Machete is approached by Michael Booth (Jeff Fahey) who explains that Texas State Senator, John McLaughlin (Robert De Nero) is threatening to cut down on the number of laborers by sending illegal immigrants out of the country. He then offers Machete a fine choice between $150,000 for the assassination of McLaughlin, or death - a reluctant Machete accepts the former. Soon enough, the assassination attempt turns into a setup, and Machete finds himself as the subject of a conspiracy that caters to McLaughlin's strong stance on illegal immigration.
In the meantime, Agent Sartana Rivera (Jessica Alba), a US Immigration and Customs Enforcement agent, is sent to find and capture Machete. However, long story short, she finds herself in the middle of things, torn between sticking up for her brothers and sisters and doing what she has been hired to do. During all of this, Machete teams up with a taco truck waitress, Luz (Michelle Rodriguez) and a priest named Padre (Cheech Marin) to seek revenge on Booth, who set him up. So it's a pretty basic revenge film that takes the whole illegal immigration scenario to an extreme, and as a Grindhouse film, it pretty well does the job.
This is the first of the Grindhouse fake trailers to eventually become a real movie, and being that it was also directed by Robert Rodriguez (along with 'Planet Terror') you definitely get the wonderous "dude porn" he's so well known for (in other words, his movies are incredibly "manly"). I have to admit that I'm a bit of a sucker for his movies, as sometimes, speaking as a guy, sometimes we just need that no-brain adrenaline full of explosions, violence, and sexy but totally badass women - something found in the characters themselves as opposed to them just being eye candy. These Grindhouse movies are all pretty solid for these reasons, but this is probably one of the better of them.
This also serves a a good fan service film for Rodriguez fans. Danny Trejo is the lead, sure, but further cameos pop up from some of our Rodriguez film favourites like Tom Savini, and to a lesser extent, an uncredited Rose McGowan (whose scenes were sadly deleted). But if you're a Rodriguez fan, and appreciate his slant towards a bit more of the hardcore, then this movie works out pretty damn well. One could even say this is as much a look into his basic formulas of filmmaking much like 'Death Proof' could be seen for Tarantino fans (although this was much more fun).
In the weird world we live in nowadays, I might suggest this as being a step forward in film, even if it's going somewhat backwards.

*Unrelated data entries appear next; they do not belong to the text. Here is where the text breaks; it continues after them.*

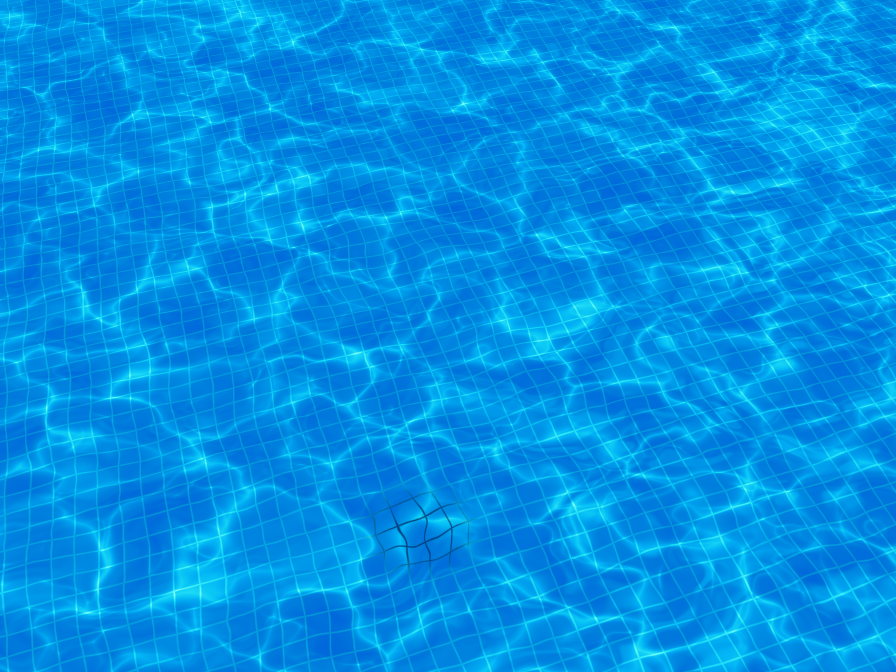
Give the GLSL for this texture, as a Shadertoy shader.

```glsl
// Sunlit swimming pool floor: small blue tiles under a net of water caustics.

vec2 hash2(vec2 p) {
    vec3 q = fract(p.xyx * vec3(0.1031, 0.1030, 0.0973));
    q += dot(q, q.yzx + 33.33);
    return fract((q.xx + q.yz) * q.zy);
}

float noise(vec2 p) {
    vec2 i = floor(p), f = fract(p);
    f = f * f * (3.0 - 2.0 * f);
    float low = mix(hash2(i).x, hash2(i + vec2(1, 0)).x, f.x);
    float high = mix(hash2(i + vec2(0, 1)).x, hash2(i + vec2(1, 1)).x, f.x);
    return mix(low, high, f.y);
}

vec2 noise2(vec2 p) {
    return vec2(noise(p), noise(p + 41.7)) - 0.5;
}

// Distances to the three nearest scattered cell centres
vec3 cells(vec2 p) {
    vec2 i = floor(p), f = fract(p);
    vec3 near = vec3(9.0);
    for (int y = -1; y <= 1; y++)
    for (int x = -1; x <= 1; x++) {
        vec2 o = vec2(x, y);
        float d = length(o + hash2(i + o + 60.0) - f);
        if (d < near.x) near = vec3(d, near.xy);
        else if (d < near.y) near = vec3(near.x, d, near.y);
        else near.z = min(near.z, d);
    }
    return near;
}

// Point on a receding plane, turned by an angle
vec2 plane(vec2 p, float horizon, float tilt, float angle) {
    vec2 g = vec2(p.x, tilt) / (horizon - p.y);
    float c = cos(angle), s = sin(angle);
    return vec2(c * g.x + s * g.y, c * g.y - s * g.x);
}

// Thin grid lines, fading evenly where they get finer than a pixel
float gridLines(vec2 uv, float width) {
    vec2 soft = fwidth(uv) * 0.6 + 0.01;
    vec2 d = abs(fract(uv) - 0.5);
    vec2 line = smoothstep(0.5 - width - soft, 0.5 - width + soft, d);
    line *= min(vec2(1.0), 2.8 * width / soft);
    return max(line.x, line.y);
}

// Colour of the water for a light level, with the highlights compressed
vec3 waterColor(float light) {
    float l = light < 0.55 ? light : 0.55 + 0.5 * (1.0 - exp(-1.3 * (light - 0.55)));
    l = max(l, -0.08);
    return vec3(0.55 * pow(max(l, 0.0), 5.0),
                min(0.45 + 0.55 * l, 1.0),
                0.86 + 0.09 * smoothstep(0.0, 0.5, l) + 0.02 * l);
}

void mainImage(out vec4 fragColor, in vec2 fragCoord) {
    vec2 p = fragCoord / iResolution.y;
    p.x -= 0.5 * iResolution.x / iResolution.y;

    // Rippled water surface
    vec2 water = 15.0 * plane(p, 2.6, 3.4, 0.38);
    vec2 bent = water + 0.8 * noise2(water * 1.3) + 0.32 * noise2(water * 3.7);
    float right = smoothstep(-0.25, 0.45, p.x - 0.4 * p.y + 0.15);

    // Large and small caustic nets
    vec3 big = cells(bent);
    vec3 small = cells(bent * 1.9 + 7.0 + 0.5 * noise2(water * 4.0));
    float bigEdge = big.y - big.x, smallEdge = small.y - small.x;
    float patchy = smoothstep(0.2, 0.7, noise(water * 2.3 + 13.0));
    float patchyFine = smoothstep(0.35, 0.8, noise(water * 2.6 + 29.0));
    float net = exp(-10.0 * bigEdge) * (0.3 + 0.6 * patchy)
              + exp(-7.5 * smallEdge) * patchyFine * (0.35 + 0.2 * right);
    float glow = exp(-3.2 * bigEdge);
    float blotches = smoothstep(0.5, 0.85, noise(bent * vec2(3.8, 6.0)));
    float streaks = noise(bent * vec2(6.0, 12.0)) - 0.5;

    // Tiles seen through the ripples
    float damage = smoothstep(0.085, 0.03, length((p - vec2(-0.04, 0.21)) * vec2(0.8, 1.0)));
    vec2 tiles = 58.0 * plane(p, 2.1, 2.05, 0.31);
    tiles += 0.5 * noise2(water * 1.5) + 0.09 * noise2(water * 6.0);
    tiles += damage * 0.5 * noise2(tiles * 1.1);
    float grout = gridLines(tiles, 0.032);
    float shade = hash2(floor(tiles)).x;

    // Light on the floor
    float light = -0.045 + 0.11 * noise(water * 1.1 + 3.0) + 0.13 * glow + 0.40 * net;
    light += blotches * (0.05 + 0.14 * right) + 0.09 * streaks;
    light += 0.11 * (shade - 0.5) - 0.09 * step(0.88, shade);
    light += grout * (0.17 + 0.42 * net + 0.25 * blotches * right) * (1.0 - damage);

    // Small glints where caustics meet, flaring along the grout
    float meet = exp(-13.0 * (big.z - big.x)) * (0.3 + 0.7 * patchy)
               + 0.7 * exp(-13.0 * (small.z - small.x)) * patchyFine;
    light += meet * (0.4 + 0.9 * grout);

    vec3 color = waterColor(light);
    color = mix(color, vec3(0.05, 0.70, 0.80), 0.35 * grout * (1.0 - smoothstep(0.3, 0.7, light)));

    // Dark cracks in the worn patch
    color = mix(color, vec3(0.0, 0.16, 0.42), 0.85 * grout * damage);
    fragColor = vec4(color, 1.0);
}
```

We're so dead set on our mainstream 80s and 90s nostalgia, but there's definitely an audience for the more hardcore movie-makers out there like Rodriguez, Tarantino, Roth, Zombie, hell, even my hero Edgar Wright puts some extremities in his "Cornetto Trilogy". So I have to admit that I'm certainly a part of that cult, albeit perhaps on the lighter side (Zombie and Roth films are just too torturous for my taste).
I might go so far as to say 'Machete' represents the Grindhouse movie series at its peak. The next film, 'Hobo with a Shotgun' wasn't quite as well received, nor was it quite as fun as the first three. Then 'Machete Kills' seemed to have put the nail in the coffin, but more on those titles soon enough. As for 'Machete', I highly recommend it to the hardcore fans of Robert Rodriguez, and might suggest any fan of that particular cult of directors might have fun with it. However, it's important to keep in mind that there's a few extremities to this as a Grindhouse film, so it simply won't be for everyone. I have fun with it, but it also touches on some pretty controversial subject matter for this day and age. So nowadays, there's basically gonna be offended people, or people who get way too into it - but then, I suppose that's a grindhouse flick doing its job...